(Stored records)
----------

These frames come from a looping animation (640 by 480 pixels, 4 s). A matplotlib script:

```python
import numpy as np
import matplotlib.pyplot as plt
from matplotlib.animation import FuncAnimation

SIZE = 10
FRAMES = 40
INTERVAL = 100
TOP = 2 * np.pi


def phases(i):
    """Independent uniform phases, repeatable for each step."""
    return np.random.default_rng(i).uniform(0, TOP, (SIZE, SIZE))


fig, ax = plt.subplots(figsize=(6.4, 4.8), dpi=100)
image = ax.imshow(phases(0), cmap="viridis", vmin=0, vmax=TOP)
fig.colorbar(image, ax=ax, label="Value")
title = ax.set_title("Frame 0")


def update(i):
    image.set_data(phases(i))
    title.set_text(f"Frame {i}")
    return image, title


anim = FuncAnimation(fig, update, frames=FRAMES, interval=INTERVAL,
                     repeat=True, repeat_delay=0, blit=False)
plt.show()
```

----------

• [To do]
Copy each line from the records above that includes the string "phases".

• [Task response]
def phases(i):
    """Independent uniform phases, repeatable for each step."""
image = ax.imshow(phases(0), cmap="viridis", vmin=0, vmax=TOP)
    image.set_data(phases(i))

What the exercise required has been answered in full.